Armiger did come to Ventus at the bidding of an 3340 to take over the world and the Winds of Ventus, but after the army he raises is destroyed by the Winds and he is killed, resurrected, and nursed to health again by a widow, enough of the man he once was comes to the fore to challenge his goals. Calandria came to kill Armiger rather than let the AI get a foothold among the machine intelligences that permeate Ventus and despite her assertion to Jordan that she is as human as he, she has spent most of her life as a tool of others, schooled in deadly arts and filled with nanotech, and has just come back from abandoning herself to enslavement by the 3340 so that she could attack it from within, a trick few could have managed. Her companion, Axel, is a cheerful trader and spy much in the mold of Sean McMullen's sociable protagonist John Glasken, from his Souls in the Great Machine saga, or even a younger Nicholas Van Rijnn from Poul Anderson's Psoleotechnic League series. A lover when possible, a fighter when need be, he provides a counterpoint to Calandria's dogged single-mindedness.
There are others equally well realized, but less central. The Nobility and the Priesthood of Ventus are in balance, more or less, and the Winds swirl around them, tolerating with decreasing patience, the humans that they were intended to serve.

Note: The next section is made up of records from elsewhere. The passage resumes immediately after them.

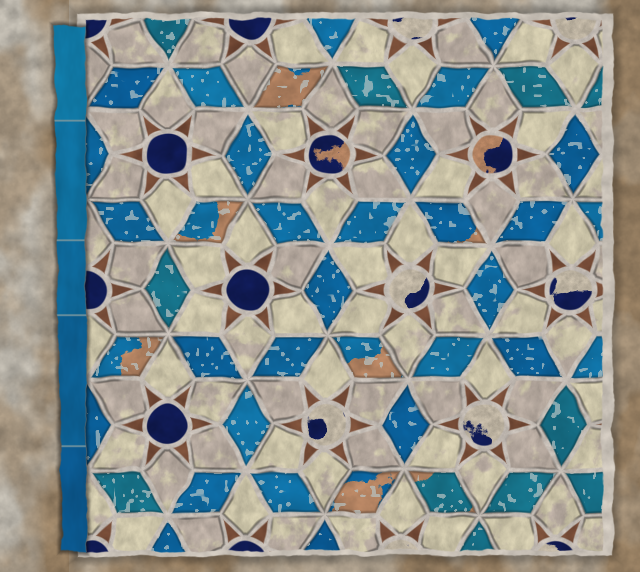
Give the GLSL for this pattern, as a Shadertoy shader.

```glsl
const float SIXTH = 1.0471976;
const vec3 GROUT = vec3(0.76, 0.73, 0.70);
const vec3 CLAY = vec3(0.70, 0.51, 0.38);
const vec3 NAVY = vec3(0.06, 0.10, 0.32);

float hash(vec2 p) {
    vec3 v = fract(vec3(p.xyx) * 0.1031);
    v += dot(v, v.yzx + 33.33);
    return fract((v.x + v.y) * v.z);
}

float noise(vec2 p) {
    vec2 i = floor(p), f = fract(p);
    f = f * f * (3.0 - 2.0 * f);
    return mix(mix(hash(i), hash(i + vec2(1, 0)), f.x),
               mix(hash(i + vec2(0, 1)), hash(i + vec2(1, 1)), f.x), f.y);
}

float fbm(vec2 p) {
    float sum = 0.0, amp = 0.533;
    for (int i = 0; i < 4; i++) {
        sum += amp * noise(p);
        p = mat2(1.6, 1.2, -1.2, 1.6) * p + 7.3;
        amp *= 0.5;
    }
    return sum;
}

float fill(float d, float aa) { return smoothstep(-aa, aa, d); }

float boxInside(vec2 p, vec2 lo, vec2 hi) {
    vec2 d = min(p - lo, hi - p);
    return min(d.x, d.y);
}

// Centre of the nearest point of a unit triangular lattice
vec2 latticeCentre(vec2 p) {
    vec2 s = vec2(1.0, 1.7320508);
    vec2 a = floor(p / s + 0.5) * s;
    vec2 b = (floor(p / s) + 0.5) * s;
    return length(p - a) < length(p - b) ? a : b;
}

vec3 glaze(vec2 id, vec2 p) {
    float h = hash(id + 50.0);
    vec3 blue = mix(vec3(0.03, 0.34, 0.57), vec3(0.07, 0.47, 0.66), h);
    blue = mix(blue, vec3(0.09, 0.44, 0.51), 0.85 * step(0.72, hash(id + 91.0)));
    return blue * (0.86 + 0.26 * fbm(p * 7.0));
}

vec3 plaster(vec2 q) {
    float n = fbm(q * vec2(11.0, 8.0));
    float tan_ = smoothstep(0.42, 0.72, n) * 0.6 + 0.75 * smoothstep(1.03, 1.09, q.x);
    tan_ += 0.45 * smoothstep(0.94, 0.99, q.y) + 0.35 * smoothstep(0.05, 0.09, q.x) * step(q.x, 0.12);
    vec3 col = mix(vec3(0.71, 0.69, 0.65), vec3(0.57, 0.48, 0.37), clamp(tan_, 0.0, 1.0));
    return col * (0.82 + 0.36 * fbm(q * 45.0));
}

vec3 starTiles(vec2 p, float aa) {
    p += 0.022 * (vec2(noise(p * 9.0), noise(p * 9.0 + 40.0)) - 0.5);
    vec2 centre = latticeCentre(p), c = p - centre;
    vec2 starId = floor(centre / vec2(0.5, 0.8660254) + 0.5);
    float r = length(c), angle = atan(c.y, c.x);
    float sector = floor(angle / SIXTH + 0.5), a = angle - sector * SIXTH;
    vec2 f = r * vec2(cos(a), abs(sin(a))) - vec2(1.0 / 3.0, 0.0);
    vec2 mid = centre + 0.5 * vec2(cos(sector * SIXTH), sin(sector * SIXTH));
    vec2 rhombId = floor(mid / vec2(0.25, 0.4330127) + 0.5);

    // Signed distances, positive inside each piece
    float rhomb = dot(f, vec2(0.866, -0.5));
    float spoke = dot(f, vec2(0.306, 0.952));
    float kite = min(min(spoke, -rhomb), r - 0.155) - 0.014;
    float spike = min(-spoke - 0.014, r - 0.158);
    float disc = 0.126 - r;
    rhomb -= 0.017;

    float grain = fbm(p * 12.0), fine = fbm(p * 34.0);
    vec3 col = GROUT * (0.88 + 0.24 * fine);

    // Cream kites, some worn to grey
    float worn = 0.55 * hash(starId + 17.0 * floor(angle / SIXTH)) + 0.6 * grain;
    vec3 cream = mix(vec3(0.80, 0.77, 0.66), vec3(0.71, 0.66, 0.62), smoothstep(0.58, 0.74, worn));
    cream *= 0.85 + 0.28 * fbm(p * vec2(22.0, 15.0));
    col = mix(col, cream, fill(kite, aa));

    // Broken dark joint lines
    float joint = min(abs(kite), abs(rhomb));
    col *= 1.0 - 0.38 * smoothstep(0.014, 0.0, joint) * smoothstep(0.38, 0.68, noise(p * 8.0 + 5.0));

    // Blue rhombs with chips down to the clay
    float chipped = step(0.83, hash(rhombId + 7.0));
    float chip = chipped * smoothstep(0.52, 0.56, noise(p * 5.0 + 3.0) + 0.15 * (fine - 0.5));
    vec3 tile = mix(glaze(rhombId, p), CLAY * (0.8 + 0.35 * grain), chip);
    tile *= 1.0 - 0.3 * smoothstep(0.02, 0.0, rhomb);
    tile = mix(tile, vec3(0.72, 0.77, 0.77), 0.7 * smoothstep(0.76, 0.82, noise(p * 32.0)));
    col = mix(col, tile, fill(rhomb, aa));

    // Brown spikes
    vec3 brown = mix(vec3(0.36, 0.22, 0.16), vec3(0.55, 0.36, 0.26), grain);
    col = mix(col, brown, fill(spike, aa));

    // Navy discs, losing glaze towards the right
    float loss = step(0.75, centre.x) * (0.56 + 0.12 * hash(starId + 23.0));
    float kept = smoothstep(-0.03, 0.03, noise(p * 8.5 + 11.0) + 0.2 * (fine - 0.5) - loss + 0.06);
    vec3 bare = mix(vec3(0.74, 0.70, 0.63), CLAY, step(abs(starId.y), 0.5));
    vec3 medal = mix(bare * (0.85 + 0.3 * fine), NAVY * (0.8 + 0.4 * grain), kept);
    return mix(col, medal, fill(disc, aa));
}

vec3 edgeStrip(vec2 q, float aa) {
    float joints[4] = float[4](0.211, 0.42, 0.551, 0.78);
    float piece = 0.0, gap = 1.0;
    for (int i = 0; i < 4; i++) {
        piece += step(joints[i], q.y);
        gap = min(gap, abs(q.y - joints[i]));
    }
    vec3 col = mix(vec3(0.06, 0.46, 0.63), vec3(0.04, 0.34, 0.55), piece / 4.0);
    col *= 0.88 + 0.24 * fbm(q * vec2(40.0, 15.0));
    return mix(vec3(0.45, 0.58, 0.62), col, fill(gap - 0.0015, aa));
}

void mainImage(out vec4 fragColor, in vec2 fragCoord) {
    vec2 q = vec2(fragCoord.x, iResolution.y - fragCoord.y) / iResolution.y;
    float aa = 1.0 / iResolution.y;
    vec2 ragged = q + 0.010 * (vec2(fbm(q * 28.0), fbm(q * 28.0 + 9.0)) - 0.5);

    // Wall, then the pale mortar rim
    vec3 col = plaster(q);
    float rim = boxInside(ragged, vec2(0.135, 0.022), vec2(1.072, 0.972));
    col *= 1.0 - 0.25 * smoothstep(-0.02, 0.0, rim);
    col = mix(col, vec3(0.80, 0.77, 0.73) * (0.85 + 0.25 * fbm(q * 50.0)), fill(rim, aa));

    // Star field narrows slightly towards the bottom
    float pitch = 0.2857 - 0.0157 * q.y * q.y;
    vec2 p = (q - vec2(0.293, 0.270)) / vec2(pitch, 0.2362) * vec2(1.0, 0.8660254);
    float field = boxInside(ragged, vec2(0.151, 0.033), vec2(1.053, 0.963));
    col = mix(col, starTiles(p, aa / pitch), fill(field, aa));

    // Blue strip along the left edge
    float strip = boxInside(ragged, vec2(mix(0.095, 0.108, q.y), 0.046), vec2(0.150, 0.963));
    col *= 1.0 - 0.45 * smoothstep(-0.010, 0.0, strip);
    col = mix(col, edgeStrip(q, aa), fill(strip, aa));

    fragColor = vec4(col, 1.0);
}
```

Humanity's forces stand poised to sterilize Ventus of all life, biological and artificial, rather than let 3340 take root and challenge them again. Calandria and Axel are in a race against time to stop Armiger and perhaps even solve the mystery of the Winds, who were sent to terraform Ventus for the human settlers who would come later. Though they did prepare the world for humans, when the settlers arrived they found that the machines were not willing to turn over the leys to the world to them, though they were willing to maintain an uneasy coexistence with them. Thus ensued hundreds of years of mankind building a feudal society surrounded by a living world full of "mechal" creatures and visited by the AI gods they know as the Winds whenever the humans stray outside a strict ecological covenant with forbids them building an industrial base.
All this is coming to a head as the saga unfolds. The Winds are tiring of the pesky biologicals running around, the human settlers keep trying to develop technology that the Winds won't destroy and Armiger is roaming the land trying to find himself, to decide whether he is still a man or just the agent of an AI. All the while Jordan is following the path of the hero, though reluctantly, and Calandria grimly tracks her prey. A great story deserves a great cast, and Ventus provides both.
Ventus is a rich book, well written and thoughtfully conceived, and highly recommended.